Now, considering the Tesla Model S was supposed to be $50,000 sedan but found itself listing at over $70k and still being wildly successful, plus the positive reviews and wide appeal of the Volt, GM said, “F*ck it! Leonard, gon’ git da wrench, ASAP Rocky!” Thus they made a coupe that was about the same price as the Tesla sedan, but with a known badge, dealer network, and no range anxiety. It was the luxury electric vehicle that didn’t require you to change your lifestyle.
*I know you are going to mention how the Model S was a more practical vehicle, but I’m going to remind you that the less practical a vehicle is, the more we are willing to pay for it. “Who the hell spends $60k on a luxury truck?! *drives away in $70k Mustang without A/C or rear seats.”
Well unfortunately it turned out that lifestyle change was actually what people wanted at that price point. In the same way people purchase brand new Range Rovers and don’t mind getting to know everyone in the service area, when you decide to change your lifestyle you purchase products in order to mark that change. If Ferrari ownership were the same as Honda ownership, why would anyone want the Ferrari over a Honda? Why would you buy the Cadillac if the experience is the same as the Chevrolet? Either you buy the Volt to keep your same lifestyle, or you buy the Tesla in order to ellicit the change you’re seeking. Afterall, quality of life is commonly measured in experiences, therefore we are always craving something new.
Allow me to point out one very similar parallel to the ELR. Later on in 2009, BMW showed off the Vision Efficient Dynamics Concept.
Then, in 2014, we all freaked out that an automaker actually built their concept car!
Was it quicker and more sporty than the ELR? You bet your sweet bippy it was!

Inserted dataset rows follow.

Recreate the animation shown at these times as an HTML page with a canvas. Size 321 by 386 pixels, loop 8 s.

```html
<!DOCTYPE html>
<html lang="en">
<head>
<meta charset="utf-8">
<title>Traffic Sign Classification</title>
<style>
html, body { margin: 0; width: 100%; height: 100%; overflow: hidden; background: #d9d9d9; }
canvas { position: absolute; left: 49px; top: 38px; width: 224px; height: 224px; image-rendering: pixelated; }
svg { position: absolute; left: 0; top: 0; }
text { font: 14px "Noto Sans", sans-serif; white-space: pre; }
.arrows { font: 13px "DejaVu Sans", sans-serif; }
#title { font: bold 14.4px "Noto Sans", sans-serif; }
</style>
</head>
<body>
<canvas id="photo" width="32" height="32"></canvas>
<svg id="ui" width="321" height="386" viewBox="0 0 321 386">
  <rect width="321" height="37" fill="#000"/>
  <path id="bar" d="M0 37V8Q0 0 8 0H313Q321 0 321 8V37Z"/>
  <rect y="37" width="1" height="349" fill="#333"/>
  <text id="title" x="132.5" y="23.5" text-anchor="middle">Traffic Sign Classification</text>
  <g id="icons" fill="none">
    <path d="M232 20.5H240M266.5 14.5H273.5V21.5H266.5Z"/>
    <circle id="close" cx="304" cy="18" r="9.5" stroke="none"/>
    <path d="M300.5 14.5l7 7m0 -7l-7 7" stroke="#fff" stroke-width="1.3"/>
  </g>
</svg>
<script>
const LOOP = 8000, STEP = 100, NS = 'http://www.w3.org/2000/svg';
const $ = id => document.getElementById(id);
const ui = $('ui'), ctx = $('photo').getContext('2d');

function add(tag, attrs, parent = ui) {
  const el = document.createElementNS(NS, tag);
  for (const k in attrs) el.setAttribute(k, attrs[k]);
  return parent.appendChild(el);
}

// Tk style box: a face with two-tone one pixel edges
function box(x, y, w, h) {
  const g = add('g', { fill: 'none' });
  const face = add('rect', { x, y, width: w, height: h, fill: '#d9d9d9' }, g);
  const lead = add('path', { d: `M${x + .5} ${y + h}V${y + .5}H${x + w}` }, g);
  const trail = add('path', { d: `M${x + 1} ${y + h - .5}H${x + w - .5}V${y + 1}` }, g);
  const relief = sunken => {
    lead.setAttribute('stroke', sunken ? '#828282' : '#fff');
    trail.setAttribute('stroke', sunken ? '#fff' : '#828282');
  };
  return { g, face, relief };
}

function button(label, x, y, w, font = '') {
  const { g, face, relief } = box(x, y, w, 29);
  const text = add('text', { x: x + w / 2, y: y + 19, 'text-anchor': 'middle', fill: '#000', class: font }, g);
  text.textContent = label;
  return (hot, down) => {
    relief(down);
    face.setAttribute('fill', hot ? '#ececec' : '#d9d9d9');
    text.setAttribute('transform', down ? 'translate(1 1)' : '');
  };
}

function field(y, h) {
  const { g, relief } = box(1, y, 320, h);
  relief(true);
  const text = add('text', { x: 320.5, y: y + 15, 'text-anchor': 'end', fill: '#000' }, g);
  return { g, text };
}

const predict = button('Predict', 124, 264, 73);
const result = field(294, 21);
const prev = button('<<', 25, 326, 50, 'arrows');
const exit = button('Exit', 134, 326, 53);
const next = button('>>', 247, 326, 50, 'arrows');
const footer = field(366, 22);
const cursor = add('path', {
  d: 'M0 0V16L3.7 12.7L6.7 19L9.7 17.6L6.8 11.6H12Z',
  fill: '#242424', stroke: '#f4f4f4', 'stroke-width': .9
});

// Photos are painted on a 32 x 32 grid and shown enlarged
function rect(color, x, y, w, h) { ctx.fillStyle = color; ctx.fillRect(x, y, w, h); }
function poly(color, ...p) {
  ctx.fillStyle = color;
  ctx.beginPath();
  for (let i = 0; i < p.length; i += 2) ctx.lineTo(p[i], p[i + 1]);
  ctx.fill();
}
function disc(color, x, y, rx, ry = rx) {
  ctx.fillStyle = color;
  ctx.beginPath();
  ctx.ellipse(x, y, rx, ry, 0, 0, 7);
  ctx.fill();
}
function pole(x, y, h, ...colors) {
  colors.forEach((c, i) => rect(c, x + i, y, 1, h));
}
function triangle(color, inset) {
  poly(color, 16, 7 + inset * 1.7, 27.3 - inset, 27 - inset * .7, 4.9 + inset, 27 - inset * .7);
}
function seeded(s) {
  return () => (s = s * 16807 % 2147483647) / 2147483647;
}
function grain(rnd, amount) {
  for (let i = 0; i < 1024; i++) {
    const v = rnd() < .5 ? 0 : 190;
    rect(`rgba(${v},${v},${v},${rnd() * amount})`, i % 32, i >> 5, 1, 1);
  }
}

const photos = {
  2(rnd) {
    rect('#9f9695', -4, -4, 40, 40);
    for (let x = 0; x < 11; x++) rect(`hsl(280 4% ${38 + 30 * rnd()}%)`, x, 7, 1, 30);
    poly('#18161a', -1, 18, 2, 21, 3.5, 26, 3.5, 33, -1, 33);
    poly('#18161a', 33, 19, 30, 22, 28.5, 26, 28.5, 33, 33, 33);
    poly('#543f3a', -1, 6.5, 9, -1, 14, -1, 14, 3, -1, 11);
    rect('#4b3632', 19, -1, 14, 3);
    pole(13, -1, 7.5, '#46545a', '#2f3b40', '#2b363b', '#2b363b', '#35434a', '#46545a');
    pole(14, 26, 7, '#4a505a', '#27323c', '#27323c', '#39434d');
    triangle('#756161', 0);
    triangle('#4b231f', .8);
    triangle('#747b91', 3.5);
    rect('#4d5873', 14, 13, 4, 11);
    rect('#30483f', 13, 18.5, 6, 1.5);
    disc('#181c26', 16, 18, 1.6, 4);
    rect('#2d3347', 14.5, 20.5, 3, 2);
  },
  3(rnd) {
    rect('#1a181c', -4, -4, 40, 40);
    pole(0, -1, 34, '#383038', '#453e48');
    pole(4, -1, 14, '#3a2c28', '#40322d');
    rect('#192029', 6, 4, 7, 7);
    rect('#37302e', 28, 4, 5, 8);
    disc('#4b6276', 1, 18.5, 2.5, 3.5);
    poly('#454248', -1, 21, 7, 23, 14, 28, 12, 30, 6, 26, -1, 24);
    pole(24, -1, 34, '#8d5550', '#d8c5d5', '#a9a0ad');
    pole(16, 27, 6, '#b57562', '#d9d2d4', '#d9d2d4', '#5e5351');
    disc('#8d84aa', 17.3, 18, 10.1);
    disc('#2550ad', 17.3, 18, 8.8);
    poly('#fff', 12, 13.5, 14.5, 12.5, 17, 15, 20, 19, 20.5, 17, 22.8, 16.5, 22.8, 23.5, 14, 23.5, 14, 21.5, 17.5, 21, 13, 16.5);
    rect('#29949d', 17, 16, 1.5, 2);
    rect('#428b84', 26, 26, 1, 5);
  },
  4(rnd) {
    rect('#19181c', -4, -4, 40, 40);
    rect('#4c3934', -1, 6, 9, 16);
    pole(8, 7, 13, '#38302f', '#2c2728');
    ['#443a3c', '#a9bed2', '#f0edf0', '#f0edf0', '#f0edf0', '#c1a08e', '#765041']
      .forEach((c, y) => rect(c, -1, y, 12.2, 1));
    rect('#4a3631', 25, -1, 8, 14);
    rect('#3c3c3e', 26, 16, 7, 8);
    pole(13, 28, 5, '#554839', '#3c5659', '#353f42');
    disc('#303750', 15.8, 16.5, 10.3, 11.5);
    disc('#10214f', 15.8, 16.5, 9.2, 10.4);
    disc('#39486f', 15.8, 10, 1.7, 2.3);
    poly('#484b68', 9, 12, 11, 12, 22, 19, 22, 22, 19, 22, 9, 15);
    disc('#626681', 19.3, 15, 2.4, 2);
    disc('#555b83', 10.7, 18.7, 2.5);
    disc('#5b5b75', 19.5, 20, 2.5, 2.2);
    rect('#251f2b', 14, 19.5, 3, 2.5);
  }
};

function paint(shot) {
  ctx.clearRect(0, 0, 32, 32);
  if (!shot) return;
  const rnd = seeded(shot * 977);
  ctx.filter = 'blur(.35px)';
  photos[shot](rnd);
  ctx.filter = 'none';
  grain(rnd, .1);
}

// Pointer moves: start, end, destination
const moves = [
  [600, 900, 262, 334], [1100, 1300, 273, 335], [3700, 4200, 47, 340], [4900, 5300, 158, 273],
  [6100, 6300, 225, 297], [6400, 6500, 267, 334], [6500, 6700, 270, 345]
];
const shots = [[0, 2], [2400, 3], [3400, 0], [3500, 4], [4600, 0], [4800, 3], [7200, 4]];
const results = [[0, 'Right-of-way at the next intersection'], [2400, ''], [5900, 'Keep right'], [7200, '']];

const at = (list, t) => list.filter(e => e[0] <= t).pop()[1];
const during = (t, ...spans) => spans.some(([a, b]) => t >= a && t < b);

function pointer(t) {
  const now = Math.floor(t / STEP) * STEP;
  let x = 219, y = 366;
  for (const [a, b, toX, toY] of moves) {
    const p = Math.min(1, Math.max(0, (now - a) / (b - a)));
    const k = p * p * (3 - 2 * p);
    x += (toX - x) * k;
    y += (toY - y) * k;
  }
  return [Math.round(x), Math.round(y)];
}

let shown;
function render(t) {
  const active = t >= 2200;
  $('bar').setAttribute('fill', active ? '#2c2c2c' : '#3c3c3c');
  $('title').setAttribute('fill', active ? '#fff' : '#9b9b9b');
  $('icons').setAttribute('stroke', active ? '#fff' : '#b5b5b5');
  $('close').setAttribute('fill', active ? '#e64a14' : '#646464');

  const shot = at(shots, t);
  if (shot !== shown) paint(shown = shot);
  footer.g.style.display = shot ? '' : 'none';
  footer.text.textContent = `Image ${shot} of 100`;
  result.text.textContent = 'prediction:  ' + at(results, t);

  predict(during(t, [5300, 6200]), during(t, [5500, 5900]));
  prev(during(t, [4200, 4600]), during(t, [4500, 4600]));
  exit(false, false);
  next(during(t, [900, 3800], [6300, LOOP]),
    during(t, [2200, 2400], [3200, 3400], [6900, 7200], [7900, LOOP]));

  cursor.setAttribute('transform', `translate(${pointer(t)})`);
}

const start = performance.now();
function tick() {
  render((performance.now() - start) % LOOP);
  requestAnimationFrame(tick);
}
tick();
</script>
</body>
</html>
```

Of course at nearly double the price, I would say quickness and concept car styling are hardly a better value over the ELR. Isnt $140k for a 3-cyl, 7.1 kWh Borg with a permanent reenactment of the Rhino Birthing scene from Ace Ventura: When Nature Calls even more silly than that gag? Of course not! Didn’t you see those doors? My life has changed just knowing they exist!
I’ll also point out that the ELR uses the “LR” designation. Now my memory is poor due to age and misuse of assorted toiletries in college, but isn’t there some other flagship luxury 2-door from Cadillac that had an “LR” in its nomenclature. I mean if the first letter gets higher has the price goes up, wouldn’t CTS to XTS be similar to ELR and that one corvette-y model?
What I’m getting at here is that the ELR isn’t a disappointment due to price, design, tech, or engineering. The only disappointment is because it’s still just a concept car and needs a second shot. When you consider this a consumer puchasable concept car, the sales are robust! However, I say use the new Volt underpinnings and really make that XLR callback in the name apparent and line the vehicle up with the new Cadillac ethos. Throw in some razzle dazzle Cadillac! Something besides LEDs and optional chrome cupholder surrounds. Hmmm, Im thinking the answer rhymes with orange? What do you mean “door hinge” doesn’t rhyme with “orange?!” It’s pronounced like “orangutan” without the “utan,” said with a light Irish head cold. Duh!